When a friend sent us a link for a guidebook on Ethiopia’s Simien Mountain National Park, we could hardly contain our excitement. The 44-page PDF described a place that we never knew existed, a side of northern Africa that has all but disappeared. The Simien Mountain National Park is a 50 square mile stretch of land that is home to rare Ethiopian wolves, walia ibex, and gelada (red-breasted baboons) as well as hundreds of other species of animals and plants. Campgrounds are stationed between rolling hills and patches of pine trees and visitors are encouraged to trek with local guides for an experience that is said to be spectacular. Cultural immersion is also provided as visitors are given the opportunity to respectfully mingle with locals in nearby villages.
The guidebook painted a delightful picture of what to expect when visiting the park: While trekking, you will be treated to magnificent views of the famous Simien escarpments as you travel through the Afroalpine habitat. Wildlife includes the walia ibex, which is found nowhere else in the world, the iconic Ethiopian wolf and the gelada as well as a wealth of bird species. Following the rewarding experience of the highland routes, the trip then takes you on a more off-the-beaten-track route to the lowland parts of the park through the villages of Mekarebya, Mulit and Adi Arkay. This route also gives you a chance to see the other side of the highland scenery with the opportunity to mingle with local people and discover their ways of life. (For a detailed illustration of one person’s experience in this park, check out the blog Desert to Jungle.)
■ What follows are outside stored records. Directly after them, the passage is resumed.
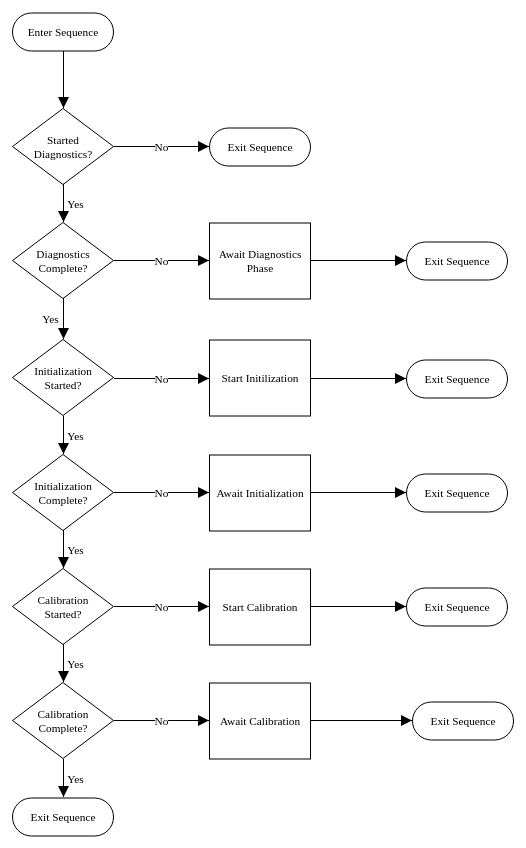
<!DOCTYPE html>
<html lang="en">
<head>
<meta charset="utf-8">
<title>Startup sequence flowchart</title>
<style>
:root { --ink: #000; --paper: #fff; }
* { box-sizing: border-box; }
body { margin: 0; background: var(--paper); }
.flowchart {
  position: relative; width: 526px; height: 848px; overflow: hidden;
  background: var(--paper); color: var(--ink);
  font: 11.3px/14px "Liberation Serif", "Times New Roman", serif;
}
.connectors { position: absolute; inset: 0; display: block; }
.node {
  position: absolute; left: var(--x); top: var(--y);
  transform: translate(-50%, -50%);
  width: 102px; height: 39px;
  display: flex; align-items: center; justify-content: center;
  text-align: center; white-space: nowrap;
}
.terminal { border: 1px solid var(--ink); border-radius: 20px; background: var(--paper); }
.process { height: 77px; border: 1px solid var(--ink); background: var(--paper); }
.decision { height: 77px; }
.label {
  position: absolute; left: var(--x); top: var(--y);
  transform: translate(-50%, -50%);
  background: var(--paper);
}
</style>
</head>
<body>
<main class="flowchart">
  <svg class="connectors" width="526" height="848" viewBox="0 0 526 848" aria-hidden="true">
    <defs>
      <marker id="arrowhead" markerUnits="userSpaceOnUse" markerWidth="12" markerHeight="12" refX="11" refY="6" orient="auto">
        <polygon points="0,0.5 11,6 0,11.5" fill="#000"/>
      </marker>
      <polygon id="diamond" points="0,-38 50.5,0 0,38 -50.5,0"/>
    </defs>
    <g fill="none" stroke="#000">
      <use href="#diamond" x="63" y="146.5"/>
      <use href="#diamond" x="63" y="260.5"/>
      <use href="#diamond" x="63" y="377.5"/>
      <use href="#diamond" x="63" y="492.5"/>
      <use href="#diamond" x="63" y="606.5"/>
      <use href="#diamond" x="63" y="720.5"/>
    </g>
    <g stroke="#000" marker-end="none">
      <g class="yes-path">
        <line x1="63.5" y1="51" x2="63.5" y2="108" marker-end="url(#arrowhead)"/>
        <line x1="63.5" y1="184" x2="63.5" y2="222" marker-end="url(#arrowhead)"/>
        <line x1="63.5" y1="298" x2="63.5" y2="339" marker-end="url(#arrowhead)"/>
        <line x1="63.5" y1="416" x2="63.5" y2="454" marker-end="url(#arrowhead)"/>
        <line x1="63.5" y1="530" x2="63.5" y2="568" marker-end="url(#arrowhead)"/>
        <line x1="63.5" y1="644" x2="63.5" y2="682" marker-end="url(#arrowhead)"/>
        <line x1="63.5" y1="759" x2="63.5" y2="797" marker-end="url(#arrowhead)"/>
      </g>
      <g class="no-path">
        <line x1="114" y1="146.5" x2="209" y2="146.5" marker-end="url(#arrowhead)"/>
        <line x1="114" y1="260.5" x2="209" y2="260.5" marker-end="url(#arrowhead)"/>
        <line x1="114" y1="378.5" x2="209" y2="378.5" marker-end="url(#arrowhead)"/>
        <line x1="114" y1="492.5" x2="209" y2="492.5" marker-end="url(#arrowhead)"/>
        <line x1="114" y1="606.5" x2="209" y2="606.5" marker-end="url(#arrowhead)"/>
        <line x1="114" y1="720.5" x2="209" y2="720.5" marker-end="url(#arrowhead)"/>
      </g>
      <g class="exit-path">
        <line x1="311" y1="260.5" x2="406" y2="260.5" marker-end="url(#arrowhead)"/>
        <line x1="311" y1="378.5" x2="406" y2="378.5" marker-end="url(#arrowhead)"/>
        <line x1="311" y1="492.5" x2="406" y2="492.5" marker-end="url(#arrowhead)"/>
        <line x1="311" y1="606.5" x2="406" y2="606.5" marker-end="url(#arrowhead)"/>
        <line x1="311" y1="720.5" x2="412" y2="720.5" marker-end="url(#arrowhead)"/>
      </g>
    </g>
  </svg>

  <div class="node terminal" style="--x:63px;--y:31.5px">Enter Sequence</div>

  <div class="node decision" style="--x:63px;--y:146.5px">Started<br>Diagnostics?</div>
  <span class="label" style="--x:161.5px;--y:146.5px">No</span>
  <div class="node terminal" style="--x:260px;--y:146.5px">Exit Sequence</div>
  <span class="label" style="--x:75.5px;--y:203.5px">Yes</span>

  <div class="node decision" style="--x:63px;--y:260.5px">Diagnostics<br>Complete?</div>
  <span class="label" style="--x:161.5px;--y:260.5px">No</span>
  <div class="node process" style="--x:260px;--y:260.5px">Await Diagnostics<br>Phase</div>
  <div class="node terminal" style="--x:457px;--y:260.5px">Exit Sequence</div>
  <span class="label" style="--x:50.5px;--y:318.5px">Yes</span>

  <div class="node decision" style="--x:63px;--y:377.5px">Initialization<br>Started?</div>
  <span class="label" style="--x:161.5px;--y:378.5px">No</span>
  <div class="node process" style="--x:260px;--y:377.5px">Start Initilization</div>
  <div class="node terminal" style="--x:457px;--y:378.5px">Exit Sequence</div>
  <span class="label" style="--x:75.5px;--y:435.5px">Yes</span>

  <div class="node decision" style="--x:63px;--y:492.5px">Initialization<br>Complete?</div>
  <span class="label" style="--x:161.5px;--y:492.5px">No</span>
  <div class="node process" style="--x:260px;--y:492.5px">Await Initialization</div>
  <div class="node terminal" style="--x:457px;--y:492.5px">Exit Sequence</div>
  <span class="label" style="--x:75.5px;--y:549.5px">Yes</span>

  <div class="node decision" style="--x:63px;--y:606.5px">Calibration<br>Started?</div>
  <span class="label" style="--x:161.5px;--y:606.5px">No</span>
  <div class="node process" style="--x:260px;--y:606.5px">Start Calibration</div>
  <div class="node terminal" style="--x:457px;--y:606.5px">Exit Sequence</div>
  <span class="label" style="--x:75.5px;--y:663.5px">Yes</span>

  <div class="node decision" style="--x:63px;--y:720.5px">Calibration<br>Complete?</div>
  <span class="label" style="--x:161.5px;--y:720.5px">No</span>
  <div class="node process" style="--x:260px;--y:720.5px">Await Calibration</div>
  <div class="node terminal" style="--x:463px;--y:720.5px">Exit Sequence</div>
  <span class="label" style="--x:75.5px;--y:778.5px">Yes</span>

  <div class="node terminal" style="--x:63px;--y:816.5px">Exit Sequence</div>
</main>
</body>
</html>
Although the park was formally established in 1966, the land has been managed since 1944. According to Eliza Richman and Biniyam Admassu, the authors of the Simien Mountain National Park Guidebook, “The area was then a royal hunting ground and when the Department of Forestry was established that year, conservation efforts focused on the regulation of game hunting. However, as hunting increased and the growing population put increasing pressure on land and resource use, it became apparent that wildlife conservation areas such as the Simien Mountains needed to be formally established to conserve these precious resources.”
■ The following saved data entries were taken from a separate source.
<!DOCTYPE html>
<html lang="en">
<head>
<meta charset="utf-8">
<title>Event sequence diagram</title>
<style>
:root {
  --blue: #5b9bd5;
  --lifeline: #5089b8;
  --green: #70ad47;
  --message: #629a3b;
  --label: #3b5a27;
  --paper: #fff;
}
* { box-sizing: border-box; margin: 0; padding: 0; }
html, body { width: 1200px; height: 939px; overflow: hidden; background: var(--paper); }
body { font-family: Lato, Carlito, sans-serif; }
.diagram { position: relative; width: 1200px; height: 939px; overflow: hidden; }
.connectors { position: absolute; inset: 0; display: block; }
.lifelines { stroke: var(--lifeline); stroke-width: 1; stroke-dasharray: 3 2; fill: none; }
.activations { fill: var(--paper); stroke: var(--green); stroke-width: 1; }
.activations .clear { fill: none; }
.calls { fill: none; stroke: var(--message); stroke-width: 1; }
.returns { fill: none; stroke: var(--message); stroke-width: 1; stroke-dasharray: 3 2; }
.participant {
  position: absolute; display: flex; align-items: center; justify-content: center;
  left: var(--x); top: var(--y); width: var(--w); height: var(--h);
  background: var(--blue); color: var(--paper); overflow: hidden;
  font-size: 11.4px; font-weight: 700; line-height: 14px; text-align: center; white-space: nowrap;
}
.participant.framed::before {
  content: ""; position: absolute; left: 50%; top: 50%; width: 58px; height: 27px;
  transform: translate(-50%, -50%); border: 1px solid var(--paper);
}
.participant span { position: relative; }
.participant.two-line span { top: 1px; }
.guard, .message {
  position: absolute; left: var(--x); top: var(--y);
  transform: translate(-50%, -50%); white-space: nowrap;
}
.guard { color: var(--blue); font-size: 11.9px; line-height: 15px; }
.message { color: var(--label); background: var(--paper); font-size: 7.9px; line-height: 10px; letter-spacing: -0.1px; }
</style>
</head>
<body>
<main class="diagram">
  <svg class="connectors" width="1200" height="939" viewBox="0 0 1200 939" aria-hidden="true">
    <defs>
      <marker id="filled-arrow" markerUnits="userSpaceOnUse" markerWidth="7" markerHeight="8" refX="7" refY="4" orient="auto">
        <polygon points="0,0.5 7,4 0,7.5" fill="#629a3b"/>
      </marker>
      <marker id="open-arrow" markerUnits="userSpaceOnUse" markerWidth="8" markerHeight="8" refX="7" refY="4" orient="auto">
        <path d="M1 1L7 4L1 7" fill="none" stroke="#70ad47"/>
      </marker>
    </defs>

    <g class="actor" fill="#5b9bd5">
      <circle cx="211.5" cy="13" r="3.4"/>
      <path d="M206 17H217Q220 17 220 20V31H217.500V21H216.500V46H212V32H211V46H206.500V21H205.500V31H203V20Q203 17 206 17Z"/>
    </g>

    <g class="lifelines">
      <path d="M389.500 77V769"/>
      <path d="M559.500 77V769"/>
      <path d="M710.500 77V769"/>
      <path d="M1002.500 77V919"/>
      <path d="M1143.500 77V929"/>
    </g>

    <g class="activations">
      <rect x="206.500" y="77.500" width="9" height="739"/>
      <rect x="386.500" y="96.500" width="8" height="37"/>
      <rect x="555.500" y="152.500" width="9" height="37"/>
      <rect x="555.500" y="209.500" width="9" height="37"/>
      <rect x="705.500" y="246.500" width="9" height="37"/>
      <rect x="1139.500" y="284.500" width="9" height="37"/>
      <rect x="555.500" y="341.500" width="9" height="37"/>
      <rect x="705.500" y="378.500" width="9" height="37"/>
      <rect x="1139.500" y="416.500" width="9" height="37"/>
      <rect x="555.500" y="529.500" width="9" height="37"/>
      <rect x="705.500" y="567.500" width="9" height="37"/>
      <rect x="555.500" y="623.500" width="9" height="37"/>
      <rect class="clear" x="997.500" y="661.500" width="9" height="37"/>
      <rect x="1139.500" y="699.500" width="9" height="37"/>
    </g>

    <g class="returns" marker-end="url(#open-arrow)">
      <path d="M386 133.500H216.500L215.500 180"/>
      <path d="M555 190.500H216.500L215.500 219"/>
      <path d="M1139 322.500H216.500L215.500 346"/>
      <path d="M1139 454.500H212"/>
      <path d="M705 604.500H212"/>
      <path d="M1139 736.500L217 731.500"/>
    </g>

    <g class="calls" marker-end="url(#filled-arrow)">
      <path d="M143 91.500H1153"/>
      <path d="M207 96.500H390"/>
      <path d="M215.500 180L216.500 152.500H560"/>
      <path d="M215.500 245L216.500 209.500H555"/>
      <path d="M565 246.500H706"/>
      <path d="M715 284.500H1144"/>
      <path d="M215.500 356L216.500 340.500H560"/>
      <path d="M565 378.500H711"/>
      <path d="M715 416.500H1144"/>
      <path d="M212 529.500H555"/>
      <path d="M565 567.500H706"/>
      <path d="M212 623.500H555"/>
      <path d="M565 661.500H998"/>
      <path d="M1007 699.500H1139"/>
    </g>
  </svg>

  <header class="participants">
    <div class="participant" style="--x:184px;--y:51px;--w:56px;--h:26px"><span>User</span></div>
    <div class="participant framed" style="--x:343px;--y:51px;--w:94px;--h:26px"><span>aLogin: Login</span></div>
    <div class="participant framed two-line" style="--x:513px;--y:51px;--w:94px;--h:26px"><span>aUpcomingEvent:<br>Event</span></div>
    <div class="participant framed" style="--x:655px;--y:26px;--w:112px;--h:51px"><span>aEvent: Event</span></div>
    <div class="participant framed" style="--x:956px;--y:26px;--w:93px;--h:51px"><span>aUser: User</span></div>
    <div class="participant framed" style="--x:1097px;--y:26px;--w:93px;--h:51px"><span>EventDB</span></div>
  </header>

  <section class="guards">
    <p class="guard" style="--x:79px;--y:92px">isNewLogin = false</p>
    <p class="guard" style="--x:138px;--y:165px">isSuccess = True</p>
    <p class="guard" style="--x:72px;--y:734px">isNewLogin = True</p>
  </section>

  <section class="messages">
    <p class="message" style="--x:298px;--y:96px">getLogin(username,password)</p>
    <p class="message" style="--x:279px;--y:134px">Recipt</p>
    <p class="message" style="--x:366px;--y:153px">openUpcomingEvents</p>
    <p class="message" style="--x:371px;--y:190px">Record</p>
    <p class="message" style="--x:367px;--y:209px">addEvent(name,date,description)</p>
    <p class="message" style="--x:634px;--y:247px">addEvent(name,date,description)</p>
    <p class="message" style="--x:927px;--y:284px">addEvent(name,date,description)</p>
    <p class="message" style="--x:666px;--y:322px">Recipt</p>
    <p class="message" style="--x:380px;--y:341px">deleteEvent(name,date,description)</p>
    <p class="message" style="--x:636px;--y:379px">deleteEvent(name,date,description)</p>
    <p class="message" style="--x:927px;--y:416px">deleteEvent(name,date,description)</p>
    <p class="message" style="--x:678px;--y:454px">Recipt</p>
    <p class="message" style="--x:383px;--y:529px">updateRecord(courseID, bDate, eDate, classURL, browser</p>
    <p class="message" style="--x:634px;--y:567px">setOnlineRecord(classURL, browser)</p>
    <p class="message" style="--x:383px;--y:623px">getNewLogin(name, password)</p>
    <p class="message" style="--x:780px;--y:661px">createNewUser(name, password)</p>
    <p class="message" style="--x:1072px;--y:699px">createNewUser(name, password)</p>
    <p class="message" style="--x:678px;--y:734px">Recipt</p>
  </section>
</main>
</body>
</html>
With help from a strengthening economy and efforts in ecotourism, the park has increased its borders and established conservation and social justice programs that are working toward sequestering carbon emissions, stabilizing the climate and supplying water to local communities. There is also talk of an eco-lodge that will be built for those who aren’t fond of sleeping in tents or under the stars. Sounds like a great place to visit, right? We thought so too. That’s why we decided to add it to our list of places to investigate and feature as soon as possible.